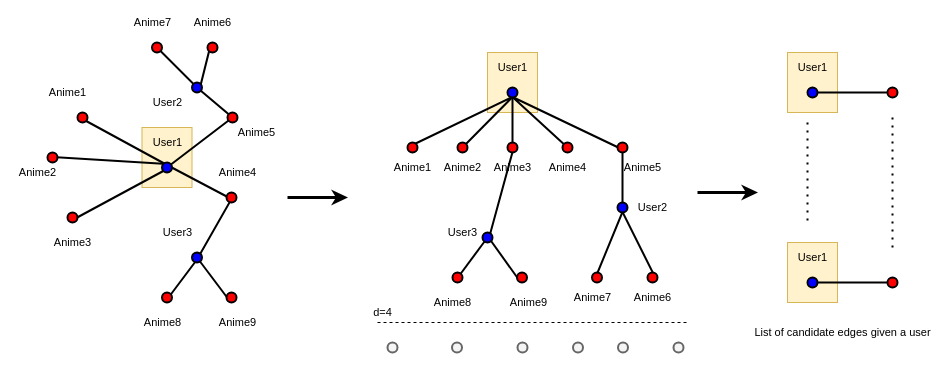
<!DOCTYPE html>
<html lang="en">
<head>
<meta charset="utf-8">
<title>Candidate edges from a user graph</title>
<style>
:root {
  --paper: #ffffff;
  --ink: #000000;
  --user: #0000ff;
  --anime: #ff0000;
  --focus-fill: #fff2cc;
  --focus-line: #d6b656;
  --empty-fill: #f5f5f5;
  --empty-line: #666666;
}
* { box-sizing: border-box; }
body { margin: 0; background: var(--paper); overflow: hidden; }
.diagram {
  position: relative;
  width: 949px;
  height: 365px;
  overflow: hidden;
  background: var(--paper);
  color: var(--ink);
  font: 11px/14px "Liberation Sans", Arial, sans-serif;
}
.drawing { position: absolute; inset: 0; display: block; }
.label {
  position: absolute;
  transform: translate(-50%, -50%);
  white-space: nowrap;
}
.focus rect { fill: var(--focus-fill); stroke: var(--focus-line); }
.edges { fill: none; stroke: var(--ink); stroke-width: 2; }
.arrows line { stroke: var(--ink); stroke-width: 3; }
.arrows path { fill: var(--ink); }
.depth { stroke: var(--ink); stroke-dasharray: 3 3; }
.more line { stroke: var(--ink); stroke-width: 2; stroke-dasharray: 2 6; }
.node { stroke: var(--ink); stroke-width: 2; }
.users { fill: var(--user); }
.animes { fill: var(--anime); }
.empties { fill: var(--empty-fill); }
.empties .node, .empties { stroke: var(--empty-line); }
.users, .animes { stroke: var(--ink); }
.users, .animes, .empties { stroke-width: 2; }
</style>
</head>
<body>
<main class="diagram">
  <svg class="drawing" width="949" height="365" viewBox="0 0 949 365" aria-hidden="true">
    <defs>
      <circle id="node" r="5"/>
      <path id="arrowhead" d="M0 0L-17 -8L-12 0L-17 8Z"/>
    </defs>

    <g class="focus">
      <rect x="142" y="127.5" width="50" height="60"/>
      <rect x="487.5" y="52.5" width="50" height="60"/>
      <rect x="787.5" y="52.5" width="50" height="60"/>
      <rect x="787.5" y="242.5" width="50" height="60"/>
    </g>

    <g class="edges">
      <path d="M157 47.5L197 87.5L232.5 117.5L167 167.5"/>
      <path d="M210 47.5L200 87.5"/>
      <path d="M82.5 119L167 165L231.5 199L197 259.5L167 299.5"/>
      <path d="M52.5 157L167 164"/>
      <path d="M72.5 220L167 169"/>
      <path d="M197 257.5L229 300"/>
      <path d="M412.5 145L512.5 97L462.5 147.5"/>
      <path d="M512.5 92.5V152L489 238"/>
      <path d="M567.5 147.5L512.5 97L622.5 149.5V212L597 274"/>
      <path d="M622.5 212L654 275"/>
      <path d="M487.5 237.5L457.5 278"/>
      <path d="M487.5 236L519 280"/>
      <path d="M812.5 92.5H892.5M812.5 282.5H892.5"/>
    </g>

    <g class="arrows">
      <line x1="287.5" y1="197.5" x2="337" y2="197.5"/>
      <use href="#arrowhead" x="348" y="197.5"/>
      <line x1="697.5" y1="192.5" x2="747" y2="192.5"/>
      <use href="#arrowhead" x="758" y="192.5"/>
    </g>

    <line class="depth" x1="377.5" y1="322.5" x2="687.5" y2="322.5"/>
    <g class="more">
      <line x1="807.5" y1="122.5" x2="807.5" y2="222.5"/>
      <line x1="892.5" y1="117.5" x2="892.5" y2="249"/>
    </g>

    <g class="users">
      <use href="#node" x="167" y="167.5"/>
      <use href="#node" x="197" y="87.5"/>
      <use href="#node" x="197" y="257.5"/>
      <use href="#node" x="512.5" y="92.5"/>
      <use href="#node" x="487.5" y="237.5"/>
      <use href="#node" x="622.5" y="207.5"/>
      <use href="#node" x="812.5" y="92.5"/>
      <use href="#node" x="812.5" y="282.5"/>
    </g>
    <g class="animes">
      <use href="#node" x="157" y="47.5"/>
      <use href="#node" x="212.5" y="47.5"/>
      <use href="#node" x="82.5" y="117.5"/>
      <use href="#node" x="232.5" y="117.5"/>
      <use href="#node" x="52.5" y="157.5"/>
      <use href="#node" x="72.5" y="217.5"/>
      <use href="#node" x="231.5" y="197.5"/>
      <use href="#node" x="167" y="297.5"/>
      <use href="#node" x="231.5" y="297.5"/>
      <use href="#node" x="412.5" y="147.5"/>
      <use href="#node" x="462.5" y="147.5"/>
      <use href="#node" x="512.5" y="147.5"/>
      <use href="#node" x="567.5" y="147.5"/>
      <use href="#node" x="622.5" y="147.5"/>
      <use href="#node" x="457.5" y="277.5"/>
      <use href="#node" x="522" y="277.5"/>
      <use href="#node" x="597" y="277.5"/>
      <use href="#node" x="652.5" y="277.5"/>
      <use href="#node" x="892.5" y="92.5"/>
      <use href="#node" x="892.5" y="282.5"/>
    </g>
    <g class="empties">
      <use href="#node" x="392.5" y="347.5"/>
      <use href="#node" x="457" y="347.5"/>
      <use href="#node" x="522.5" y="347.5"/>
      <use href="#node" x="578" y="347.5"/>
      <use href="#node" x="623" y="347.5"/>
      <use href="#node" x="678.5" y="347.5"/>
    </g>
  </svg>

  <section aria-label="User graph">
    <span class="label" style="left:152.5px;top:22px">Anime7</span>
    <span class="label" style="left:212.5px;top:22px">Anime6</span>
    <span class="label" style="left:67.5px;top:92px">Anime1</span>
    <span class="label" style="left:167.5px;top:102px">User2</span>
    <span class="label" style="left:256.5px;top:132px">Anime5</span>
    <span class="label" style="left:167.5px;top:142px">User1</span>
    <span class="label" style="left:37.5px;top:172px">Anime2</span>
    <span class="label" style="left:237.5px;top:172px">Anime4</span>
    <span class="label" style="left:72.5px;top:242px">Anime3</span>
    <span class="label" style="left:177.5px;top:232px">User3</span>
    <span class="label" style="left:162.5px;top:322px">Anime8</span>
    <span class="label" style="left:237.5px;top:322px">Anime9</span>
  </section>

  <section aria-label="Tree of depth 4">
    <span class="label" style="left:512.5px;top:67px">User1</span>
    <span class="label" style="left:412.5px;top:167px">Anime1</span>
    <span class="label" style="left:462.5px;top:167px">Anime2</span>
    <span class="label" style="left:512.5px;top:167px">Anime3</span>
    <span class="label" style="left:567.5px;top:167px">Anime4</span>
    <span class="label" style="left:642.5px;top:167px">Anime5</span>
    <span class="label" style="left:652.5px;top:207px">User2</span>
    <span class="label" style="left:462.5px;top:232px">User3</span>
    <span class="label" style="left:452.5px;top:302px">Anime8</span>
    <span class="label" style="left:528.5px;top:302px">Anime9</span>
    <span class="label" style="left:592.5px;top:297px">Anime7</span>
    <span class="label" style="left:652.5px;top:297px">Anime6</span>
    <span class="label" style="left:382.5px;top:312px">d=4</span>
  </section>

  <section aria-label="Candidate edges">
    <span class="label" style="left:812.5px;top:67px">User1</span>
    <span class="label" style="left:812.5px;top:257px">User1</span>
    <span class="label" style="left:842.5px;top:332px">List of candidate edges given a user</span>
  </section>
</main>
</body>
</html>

◆ ◆ ◆ ◆ ◆

▸ WHAT TO WORK ON: Please output every record above exactly as written, leaving out the pictures.

▸ RESULT FOR THIS TASK:
<!DOCTYPE html>
<html lang="en">
<head>
<meta charset="utf-8">
<title>Candidate edges from a user graph</title>
<style>
:root {
  --paper: #ffffff;
  --ink: #000000;
  --user: #0000ff;
  --anime: #ff0000;
  --focus-fill: #fff2cc;
  --focus-line: #d6b656;
  --empty-fill: #f5f5f5;
  --empty-line: #666666;
}
* { box-sizing: border-box; }
body { margin: 0; background: var(--paper); overflow: hidden; }
.diagram {
  position: relative;
  width: 949px;
  height: 365px;
  overflow: hidden;
  background: var(--paper);
  color: var(--ink);
  font: 11px/14px "Liberation Sans", Arial, sans-serif;
}
.drawing { position: absolute; inset: 0; display: block; }
.label {
  position: absolute;
  transform: translate(-50%, -50%);
  white-space: nowrap;
}
.focus rect { fill: var(--focus-fill); stroke: var(--focus-line); }
.edges { fill: none; stroke: var(--ink); stroke-width: 2; }
.arrows line { stroke: var(--ink); stroke-width: 3; }
.arrows path { fill: var(--ink); }
.depth { stroke: var(--ink); stroke-dasharray: 3 3; }
.more line { stroke: var(--ink); stroke-width: 2; stroke-dasharray: 2 6; }
.node { stroke: var(--ink); stroke-width: 2; }
.users { fill: var(--user); }
.animes { fill: var(--anime); }
.empties { fill: var(--empty-fill); }
.empties .node, .empties { stroke: var(--empty-line); }
.users, .animes { stroke: var(--ink); }
.users, .animes, .empties { stroke-width: 2; }
</style>
</head>
<body>
<main class="diagram">
  <svg class="drawing" width="949" height="365" viewBox="0 0 949 365" aria-hidden="true">
    <defs>
      <circle id="node" r="5"/>
      <path id="arrowhead" d="M0 0L-17 -8L-12 0L-17 8Z"/>
    </defs>

    <g class="focus">
      <rect x="142" y="127.5" width="50" height="60"/>
      <rect x="487.5" y="52.5" width="50" height="60"/>
      <rect x="787.5" y="52.5" width="50" height="60"/>
      <rect x="787.5" y="242.5" width="50" height="60"/>
    </g>

    <g class="edges">
      <path d="M157 47.5L197 87.5L232.5 117.5L167 167.5"/>
      <path d="M210 47.5L200 87.5"/>
      <path d="M82.5 119L167 165L231.5 199L197 259.5L167 299.5"/>
      <path d="M52.5 157L167 164"/>
      <path d="M72.5 220L167 169"/>
      <path d="M197 257.5L229 300"/>
      <path d="M412.5 145L512.5 97L462.5 147.5"/>
      <path d="M512.5 92.5V152L489 238"/>
      <path d="M567.5 147.5L512.5 97L622.5 149.5V212L597 274"/>
      <path d="M622.5 212L654 275"/>
      <path d="M487.5 237.5L457.5 278"/>
      <path d="M487.5 236L519 280"/>
      <path d="M812.5 92.5H892.5M812.5 282.5H892.5"/>
    </g>

    <g class="arrows">
      <line x1="287.5" y1="197.5" x2="337" y2="197.5"/>
      <use href="#arrowhead" x="348" y="197.5"/>
      <line x1="697.5" y1="192.5" x2="747" y2="192.5"/>
      <use href="#arrowhead" x="758" y="192.5"/>
    </g>

    <line class="depth" x1="377.5" y1="322.5" x2="687.5" y2="322.5"/>
    <g class="more">
      <line x1="807.5" y1="122.5" x2="807.5" y2="222.5"/>
      <line x1="892.5" y1="117.5" x2="892.5" y2="249"/>
    </g>

    <g class="users">
      <use href="#node" x="167" y="167.5"/>
      <use href="#node" x="197" y="87.5"/>
      <use href="#node" x="197" y="257.5"/>
      <use href="#node" x="512.5" y="92.5"/>
      <use href="#node" x="487.5" y="237.5"/>
      <use href="#node" x="622.5" y="207.5"/>
      <use href="#node" x="812.5" y="92.5"/>
      <use href="#node" x="812.5" y="282.5"/>
    </g>
    <g class="animes">
      <use href="#node" x="157" y="47.5"/>
      <use href="#node" x="212.5" y="47.5"/>
      <use href="#node" x="82.5" y="117.5"/>
      <use href="#node" x="232.5" y="117.5"/>
      <use href="#node" x="52.5" y="157.5"/>
      <use href="#node" x="72.5" y="217.5"/>
      <use href="#node" x="231.5" y="197.5"/>
      <use href="#node" x="167" y="297.5"/>
      <use href="#node" x="231.5" y="297.5"/>
      <use href="#node" x="412.5" y="147.5"/>
      <use href="#node" x="462.5" y="147.5"/>
      <use href="#node" x="512.5" y="147.5"/>
      <use href="#node" x="567.5" y="147.5"/>
      <use href="#node" x="622.5" y="147.5"/>
      <use href="#node" x="457.5" y="277.5"/>
      <use href="#node" x="522" y="277.5"/>
      <use href="#node" x="597" y="277.5"/>
      <use href="#node" x="652.5" y="277.5"/>
      <use href="#node" x="892.5" y="92.5"/>
      <use href="#node" x="892.5" y="282.5"/>
    </g>
    <g class="empties">
      <use href="#node" x="392.5" y="347.5"/>
      <use href="#node" x="457" y="347.5"/>
      <use href="#node" x="522.5" y="347.5"/>
      <use href="#node" x="578" y="347.5"/>
      <use href="#node" x="623" y="347.5"/>
      <use href="#node" x="678.5" y="347.5"/>
    </g>
  </svg>

  <section aria-label="User graph">
    <span class="label" style="left:152.5px;top:22px">Anime7</span>
    <span class="label" style="left:212.5px;top:22px">Anime6</span>
    <span class="label" style="left:67.5px;top:92px">Anime1</span>
    <span class="label" style="left:167.5px;top:102px">User2</span>
    <span class="label" style="left:256.5px;top:132px">Anime5</span>
    <span class="label" style="left:167.5px;top:142px">User1</span>
    <span class="label" style="left:37.5px;top:172px">Anime2</span>
    <span class="label" style="left:237.5px;top:172px">Anime4</span>
    <span class="label" style="left:72.5px;top:242px">Anime3</span>
    <span class="label" style="left:177.5px;top:232px">User3</span>
    <span class="label" style="left:162.5px;top:322px">Anime8</span>
    <span class="label" style="left:237.5px;top:322px">Anime9</span>
  </section>

  <section aria-label="Tree of depth 4">
    <span class="label" style="left:512.5px;top:67px">User1</span>
    <span class="label" style="left:412.5px;top:167px">Anime1</span>
    <span class="label" style="left:462.5px;top:167px">Anime2</span>
    <span class="label" style="left:512.5px;top:167px">Anime3</span>
    <span class="label" style="left:567.5px;top:167px">Anime4</span>
    <span class="label" style="left:642.5px;top:167px">Anime5</span>
    <span class="label" style="left:652.5px;top:207px">User2</span>
    <span class="label" style="left:462.5px;top:232px">User3</span>
    <span class="label" style="left:452.5px;top:302px">Anime8</span>
    <span class="label" style="left:528.5px;top:302px">Anime9</span>
    <span class="label" style="left:592.5px;top:297px">Anime7</span>
    <span class="label" style="left:652.5px;top:297px">Anime6</span>
    <span class="label" style="left:382.5px;top:312px">d=4</span>
  </section>

  <section aria-label="Candidate edges">
    <span class="label" style="left:812.5px;top:67px">User1</span>
    <span class="label" style="left:812.5px;top:257px">User1</span>
    <span class="label" style="left:842.5px;top:332px">List of candidate edges given a user</span>
  </section>
</main>
</body>
</html>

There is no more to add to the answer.